That is the golden rule of World Cups. Slowly, over the last few days, color has started to flourish on the streets of Doha, fans draped in Ecuadorean tricolors and brandishing Moroccan flags and wearing thobes in Croatia’s checkerboard pattern while wandering through Souq Waqif, Doha’s purposefully vintage market, and along the waterfront Corniche.
This is what happens, no matter how deep-rooted and sincerely-held the concerns and the doubts and the distaste: the carnival erupts and the sport takes hold, the spotlight that had scoured the shadows of the tournament now focused resolutely and unapologetically on the brilliance of Brazil or the romance of Argentina or the ruthless poise of France.
Qatar 2022, in that sense, is unusually rich. This tournament will provide the swan song for a whole generation of players, not only Lionel Messi and Cristiano Ronaldo but an entire roster of names who have dominated the sport for more than a decade. So open is the field that each and every one of them will harbor some realistic hope that their farewell may be glorious.
That, of course, is what both FIFA and the Qatari authorities are not so much hoping for as relying on. Infantino, at one point in his soliloquy, sounded almost beseeching, urging the news media — presumably — not to criticize the players, not to criticize Qatar, not to spoil the fun for everyone watching at home.
“We all have difficult lives,” Infantino said, though he chose not to discuss whether all of those difficulties are equal or even, really, comparable. All any of us craves, he said, is the chance to forget those worries for a while, to have some time “when we don’t have to think about this,” but can instead “concentrate on something we love, and that thing is football.”
It is hard to think of a more fitting summary for this World Cup, for the World Cup in general, for the way FIFA sees the world. Life is hard, and complicated, and unhappy.
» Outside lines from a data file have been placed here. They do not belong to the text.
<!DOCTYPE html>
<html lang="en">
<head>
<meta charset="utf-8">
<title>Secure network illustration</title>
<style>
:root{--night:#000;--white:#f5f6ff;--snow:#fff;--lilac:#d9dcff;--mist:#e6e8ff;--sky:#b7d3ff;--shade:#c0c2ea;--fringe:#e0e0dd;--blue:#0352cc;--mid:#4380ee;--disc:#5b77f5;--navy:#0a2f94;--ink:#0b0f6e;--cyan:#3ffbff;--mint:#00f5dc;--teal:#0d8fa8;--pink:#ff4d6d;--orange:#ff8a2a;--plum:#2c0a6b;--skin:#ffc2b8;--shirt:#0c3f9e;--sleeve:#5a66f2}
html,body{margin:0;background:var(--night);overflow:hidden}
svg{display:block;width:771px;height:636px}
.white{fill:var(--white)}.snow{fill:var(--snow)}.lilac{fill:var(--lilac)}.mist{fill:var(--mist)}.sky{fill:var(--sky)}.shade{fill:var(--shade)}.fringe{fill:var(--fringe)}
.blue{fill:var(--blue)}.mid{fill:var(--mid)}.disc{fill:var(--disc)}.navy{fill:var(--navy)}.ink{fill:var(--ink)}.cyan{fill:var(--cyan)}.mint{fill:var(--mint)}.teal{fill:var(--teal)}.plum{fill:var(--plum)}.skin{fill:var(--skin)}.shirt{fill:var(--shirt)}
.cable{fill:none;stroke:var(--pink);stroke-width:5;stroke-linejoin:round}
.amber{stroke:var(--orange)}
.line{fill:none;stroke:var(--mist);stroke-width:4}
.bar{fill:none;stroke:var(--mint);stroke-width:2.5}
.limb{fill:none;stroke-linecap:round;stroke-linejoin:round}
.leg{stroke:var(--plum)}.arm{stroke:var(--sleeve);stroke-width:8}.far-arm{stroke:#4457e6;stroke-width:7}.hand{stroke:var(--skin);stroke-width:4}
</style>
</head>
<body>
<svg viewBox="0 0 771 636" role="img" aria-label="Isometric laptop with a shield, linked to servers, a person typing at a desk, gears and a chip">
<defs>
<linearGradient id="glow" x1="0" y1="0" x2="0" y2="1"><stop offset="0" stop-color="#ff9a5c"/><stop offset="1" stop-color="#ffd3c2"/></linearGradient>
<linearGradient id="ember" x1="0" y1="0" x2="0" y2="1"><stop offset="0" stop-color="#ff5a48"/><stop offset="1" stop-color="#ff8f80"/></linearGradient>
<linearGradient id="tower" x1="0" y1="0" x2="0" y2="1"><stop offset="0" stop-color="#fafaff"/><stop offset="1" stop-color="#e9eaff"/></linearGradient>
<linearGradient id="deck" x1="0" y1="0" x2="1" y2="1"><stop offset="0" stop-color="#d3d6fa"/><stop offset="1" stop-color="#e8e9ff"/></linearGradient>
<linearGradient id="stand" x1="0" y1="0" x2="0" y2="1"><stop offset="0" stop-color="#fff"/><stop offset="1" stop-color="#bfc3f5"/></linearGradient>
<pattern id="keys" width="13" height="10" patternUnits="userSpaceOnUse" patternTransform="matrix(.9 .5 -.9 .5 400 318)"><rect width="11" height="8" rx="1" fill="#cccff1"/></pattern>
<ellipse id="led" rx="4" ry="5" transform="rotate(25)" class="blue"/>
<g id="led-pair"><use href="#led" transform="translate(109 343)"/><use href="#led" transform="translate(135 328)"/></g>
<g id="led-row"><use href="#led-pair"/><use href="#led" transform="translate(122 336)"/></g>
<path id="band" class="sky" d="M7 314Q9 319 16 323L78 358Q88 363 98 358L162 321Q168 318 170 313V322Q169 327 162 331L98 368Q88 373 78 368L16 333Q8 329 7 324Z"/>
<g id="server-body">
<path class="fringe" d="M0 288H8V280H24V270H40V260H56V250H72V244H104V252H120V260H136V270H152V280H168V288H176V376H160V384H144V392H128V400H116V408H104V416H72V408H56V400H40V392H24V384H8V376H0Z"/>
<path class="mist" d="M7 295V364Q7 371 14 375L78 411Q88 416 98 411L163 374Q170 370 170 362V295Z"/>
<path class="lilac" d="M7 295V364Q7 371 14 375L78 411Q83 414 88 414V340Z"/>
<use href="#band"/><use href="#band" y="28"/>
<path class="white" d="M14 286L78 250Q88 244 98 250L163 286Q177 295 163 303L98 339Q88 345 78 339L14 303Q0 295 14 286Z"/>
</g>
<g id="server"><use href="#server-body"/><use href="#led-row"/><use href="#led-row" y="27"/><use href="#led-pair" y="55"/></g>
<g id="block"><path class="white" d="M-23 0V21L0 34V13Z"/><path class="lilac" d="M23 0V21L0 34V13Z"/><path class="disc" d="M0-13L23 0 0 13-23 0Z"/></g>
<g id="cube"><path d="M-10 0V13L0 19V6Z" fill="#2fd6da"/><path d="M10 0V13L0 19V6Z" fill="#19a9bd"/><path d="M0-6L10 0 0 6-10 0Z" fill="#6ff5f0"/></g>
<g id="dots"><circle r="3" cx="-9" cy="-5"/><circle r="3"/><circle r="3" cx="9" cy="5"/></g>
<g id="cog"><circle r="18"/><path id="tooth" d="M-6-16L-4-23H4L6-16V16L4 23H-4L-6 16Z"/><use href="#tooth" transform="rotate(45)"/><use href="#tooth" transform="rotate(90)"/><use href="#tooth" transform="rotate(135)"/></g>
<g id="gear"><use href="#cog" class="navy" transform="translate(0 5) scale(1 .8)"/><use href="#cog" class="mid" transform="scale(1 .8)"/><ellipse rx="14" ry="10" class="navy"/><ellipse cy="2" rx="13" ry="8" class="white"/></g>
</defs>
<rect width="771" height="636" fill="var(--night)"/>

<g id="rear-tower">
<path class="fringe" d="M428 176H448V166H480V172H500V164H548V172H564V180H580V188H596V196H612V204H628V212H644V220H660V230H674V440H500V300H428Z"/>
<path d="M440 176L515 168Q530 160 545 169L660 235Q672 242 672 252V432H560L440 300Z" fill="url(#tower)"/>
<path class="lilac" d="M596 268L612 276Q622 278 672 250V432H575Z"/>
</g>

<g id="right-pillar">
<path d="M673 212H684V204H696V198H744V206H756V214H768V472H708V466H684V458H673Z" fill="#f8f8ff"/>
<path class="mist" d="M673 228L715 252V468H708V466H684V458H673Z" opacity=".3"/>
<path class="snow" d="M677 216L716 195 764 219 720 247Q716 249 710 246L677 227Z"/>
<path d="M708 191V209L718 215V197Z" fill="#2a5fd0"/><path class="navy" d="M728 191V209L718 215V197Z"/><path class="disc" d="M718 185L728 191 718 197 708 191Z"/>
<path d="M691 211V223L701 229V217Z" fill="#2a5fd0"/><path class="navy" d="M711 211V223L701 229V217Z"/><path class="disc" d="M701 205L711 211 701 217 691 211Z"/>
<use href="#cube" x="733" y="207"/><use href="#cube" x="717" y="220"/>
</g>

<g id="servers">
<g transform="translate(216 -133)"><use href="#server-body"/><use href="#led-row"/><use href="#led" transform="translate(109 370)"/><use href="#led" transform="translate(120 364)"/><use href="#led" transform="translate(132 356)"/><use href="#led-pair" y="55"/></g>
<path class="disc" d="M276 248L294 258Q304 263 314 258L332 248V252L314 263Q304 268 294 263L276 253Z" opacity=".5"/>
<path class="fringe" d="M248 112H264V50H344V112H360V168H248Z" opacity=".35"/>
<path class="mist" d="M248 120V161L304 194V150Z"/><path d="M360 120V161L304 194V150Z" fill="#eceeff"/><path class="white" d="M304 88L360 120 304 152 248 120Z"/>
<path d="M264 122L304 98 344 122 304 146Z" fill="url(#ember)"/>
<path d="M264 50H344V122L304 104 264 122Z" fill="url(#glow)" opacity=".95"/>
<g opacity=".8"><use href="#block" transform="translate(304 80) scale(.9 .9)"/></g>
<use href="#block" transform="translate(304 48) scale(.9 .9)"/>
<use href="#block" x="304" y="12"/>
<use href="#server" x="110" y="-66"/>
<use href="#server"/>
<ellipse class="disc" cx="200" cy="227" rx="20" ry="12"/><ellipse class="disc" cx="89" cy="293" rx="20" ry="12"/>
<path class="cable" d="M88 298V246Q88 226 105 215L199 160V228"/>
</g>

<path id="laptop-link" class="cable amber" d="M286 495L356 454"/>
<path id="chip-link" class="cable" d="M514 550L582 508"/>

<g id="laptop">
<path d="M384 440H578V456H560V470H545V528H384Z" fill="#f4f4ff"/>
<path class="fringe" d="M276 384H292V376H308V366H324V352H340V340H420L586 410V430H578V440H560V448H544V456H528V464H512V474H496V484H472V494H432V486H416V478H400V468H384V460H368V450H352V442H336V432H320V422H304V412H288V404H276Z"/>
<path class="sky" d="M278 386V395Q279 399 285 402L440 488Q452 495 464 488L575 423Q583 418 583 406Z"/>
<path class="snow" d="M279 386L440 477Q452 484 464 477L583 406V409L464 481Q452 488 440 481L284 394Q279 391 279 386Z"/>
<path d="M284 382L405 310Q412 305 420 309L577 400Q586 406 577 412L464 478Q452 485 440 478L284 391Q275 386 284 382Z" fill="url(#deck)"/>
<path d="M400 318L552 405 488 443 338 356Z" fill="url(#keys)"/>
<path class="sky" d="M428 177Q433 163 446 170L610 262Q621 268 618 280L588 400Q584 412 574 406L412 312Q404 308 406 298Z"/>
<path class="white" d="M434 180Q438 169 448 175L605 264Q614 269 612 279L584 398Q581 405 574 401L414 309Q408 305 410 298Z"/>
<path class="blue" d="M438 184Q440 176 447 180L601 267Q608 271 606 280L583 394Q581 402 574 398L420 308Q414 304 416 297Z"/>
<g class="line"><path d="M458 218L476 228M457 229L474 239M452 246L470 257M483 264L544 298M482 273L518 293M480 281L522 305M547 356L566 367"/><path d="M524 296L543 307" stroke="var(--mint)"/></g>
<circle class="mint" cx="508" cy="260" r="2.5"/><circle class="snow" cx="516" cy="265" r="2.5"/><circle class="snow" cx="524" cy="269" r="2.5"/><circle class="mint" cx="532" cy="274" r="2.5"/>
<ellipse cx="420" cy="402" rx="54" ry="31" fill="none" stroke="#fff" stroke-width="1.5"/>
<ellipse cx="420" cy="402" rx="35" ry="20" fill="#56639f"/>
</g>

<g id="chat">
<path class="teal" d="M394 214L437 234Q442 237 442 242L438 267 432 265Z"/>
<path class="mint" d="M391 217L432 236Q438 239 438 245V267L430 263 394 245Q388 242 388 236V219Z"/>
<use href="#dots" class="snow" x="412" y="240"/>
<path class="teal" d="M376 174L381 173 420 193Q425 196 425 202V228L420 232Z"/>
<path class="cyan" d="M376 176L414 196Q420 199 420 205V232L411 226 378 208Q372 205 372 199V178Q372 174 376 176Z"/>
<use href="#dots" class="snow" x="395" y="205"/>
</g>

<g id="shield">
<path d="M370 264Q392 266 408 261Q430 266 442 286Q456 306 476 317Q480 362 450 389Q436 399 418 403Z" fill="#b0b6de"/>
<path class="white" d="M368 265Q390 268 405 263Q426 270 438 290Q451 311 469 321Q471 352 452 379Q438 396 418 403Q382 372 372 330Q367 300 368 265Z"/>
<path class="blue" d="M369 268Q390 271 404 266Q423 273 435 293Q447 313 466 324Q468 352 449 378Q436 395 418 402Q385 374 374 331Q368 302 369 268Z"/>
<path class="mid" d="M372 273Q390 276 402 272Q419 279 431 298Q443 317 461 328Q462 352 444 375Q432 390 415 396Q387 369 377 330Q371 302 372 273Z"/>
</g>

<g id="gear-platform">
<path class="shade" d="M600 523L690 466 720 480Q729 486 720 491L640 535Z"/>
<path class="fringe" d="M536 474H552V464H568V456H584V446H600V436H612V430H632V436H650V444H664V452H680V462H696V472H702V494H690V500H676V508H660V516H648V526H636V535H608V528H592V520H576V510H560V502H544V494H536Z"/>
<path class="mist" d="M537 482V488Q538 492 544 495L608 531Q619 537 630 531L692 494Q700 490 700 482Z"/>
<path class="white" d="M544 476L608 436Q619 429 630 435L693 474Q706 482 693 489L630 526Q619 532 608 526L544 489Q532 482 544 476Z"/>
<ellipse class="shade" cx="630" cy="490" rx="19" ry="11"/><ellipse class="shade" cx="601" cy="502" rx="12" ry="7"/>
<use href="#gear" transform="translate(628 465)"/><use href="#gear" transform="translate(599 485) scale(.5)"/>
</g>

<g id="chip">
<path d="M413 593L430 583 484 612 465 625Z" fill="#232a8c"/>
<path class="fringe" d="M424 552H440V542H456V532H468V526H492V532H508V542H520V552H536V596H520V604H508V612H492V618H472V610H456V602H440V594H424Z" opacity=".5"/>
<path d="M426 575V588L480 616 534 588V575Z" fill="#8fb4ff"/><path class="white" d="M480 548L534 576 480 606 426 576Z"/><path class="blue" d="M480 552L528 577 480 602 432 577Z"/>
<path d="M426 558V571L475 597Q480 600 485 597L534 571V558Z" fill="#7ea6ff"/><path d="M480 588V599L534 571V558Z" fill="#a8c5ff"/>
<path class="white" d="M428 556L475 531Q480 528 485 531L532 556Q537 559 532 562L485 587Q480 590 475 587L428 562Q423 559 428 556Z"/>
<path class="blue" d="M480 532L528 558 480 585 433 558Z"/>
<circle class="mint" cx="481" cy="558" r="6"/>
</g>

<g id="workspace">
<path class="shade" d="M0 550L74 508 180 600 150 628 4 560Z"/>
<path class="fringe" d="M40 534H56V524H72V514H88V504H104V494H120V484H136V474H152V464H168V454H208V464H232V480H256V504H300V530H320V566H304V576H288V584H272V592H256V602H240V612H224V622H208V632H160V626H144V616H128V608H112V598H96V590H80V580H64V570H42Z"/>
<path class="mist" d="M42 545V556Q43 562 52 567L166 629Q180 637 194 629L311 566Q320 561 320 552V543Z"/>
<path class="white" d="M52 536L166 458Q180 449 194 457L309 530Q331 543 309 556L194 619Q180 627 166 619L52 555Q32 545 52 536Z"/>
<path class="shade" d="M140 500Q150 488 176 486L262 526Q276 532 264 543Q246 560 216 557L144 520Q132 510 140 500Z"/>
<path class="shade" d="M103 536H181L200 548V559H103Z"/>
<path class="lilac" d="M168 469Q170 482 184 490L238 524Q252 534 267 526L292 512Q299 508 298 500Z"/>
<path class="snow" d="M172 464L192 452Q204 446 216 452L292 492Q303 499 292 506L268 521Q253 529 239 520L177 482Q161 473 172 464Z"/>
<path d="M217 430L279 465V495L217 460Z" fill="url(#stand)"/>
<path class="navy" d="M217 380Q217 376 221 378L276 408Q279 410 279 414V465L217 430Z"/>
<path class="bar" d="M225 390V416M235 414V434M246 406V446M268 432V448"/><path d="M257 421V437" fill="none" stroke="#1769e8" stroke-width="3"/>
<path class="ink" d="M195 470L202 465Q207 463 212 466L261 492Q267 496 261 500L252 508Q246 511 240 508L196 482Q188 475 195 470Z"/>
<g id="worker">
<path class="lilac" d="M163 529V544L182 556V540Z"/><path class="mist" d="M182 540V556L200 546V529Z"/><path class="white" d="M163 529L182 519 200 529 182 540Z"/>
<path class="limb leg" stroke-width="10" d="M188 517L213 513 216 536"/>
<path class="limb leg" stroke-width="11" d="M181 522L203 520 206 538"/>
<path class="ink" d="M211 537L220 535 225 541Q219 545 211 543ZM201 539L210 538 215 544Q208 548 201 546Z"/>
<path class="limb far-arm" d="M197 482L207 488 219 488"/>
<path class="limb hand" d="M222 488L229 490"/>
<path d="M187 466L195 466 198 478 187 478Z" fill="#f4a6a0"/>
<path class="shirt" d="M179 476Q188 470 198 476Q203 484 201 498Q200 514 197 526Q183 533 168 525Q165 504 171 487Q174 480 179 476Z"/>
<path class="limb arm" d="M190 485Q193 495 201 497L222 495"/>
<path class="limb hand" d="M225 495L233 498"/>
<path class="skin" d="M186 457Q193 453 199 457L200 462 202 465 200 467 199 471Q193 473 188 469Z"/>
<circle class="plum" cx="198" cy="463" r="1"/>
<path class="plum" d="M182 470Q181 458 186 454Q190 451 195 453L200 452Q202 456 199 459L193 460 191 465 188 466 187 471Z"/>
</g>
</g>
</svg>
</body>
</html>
But try not to talk about it, or ask any questions about it, or even think about it all. Better, far better, not to resist, but instead to sit back and allow it wash over you and through you, an opiate against the pain.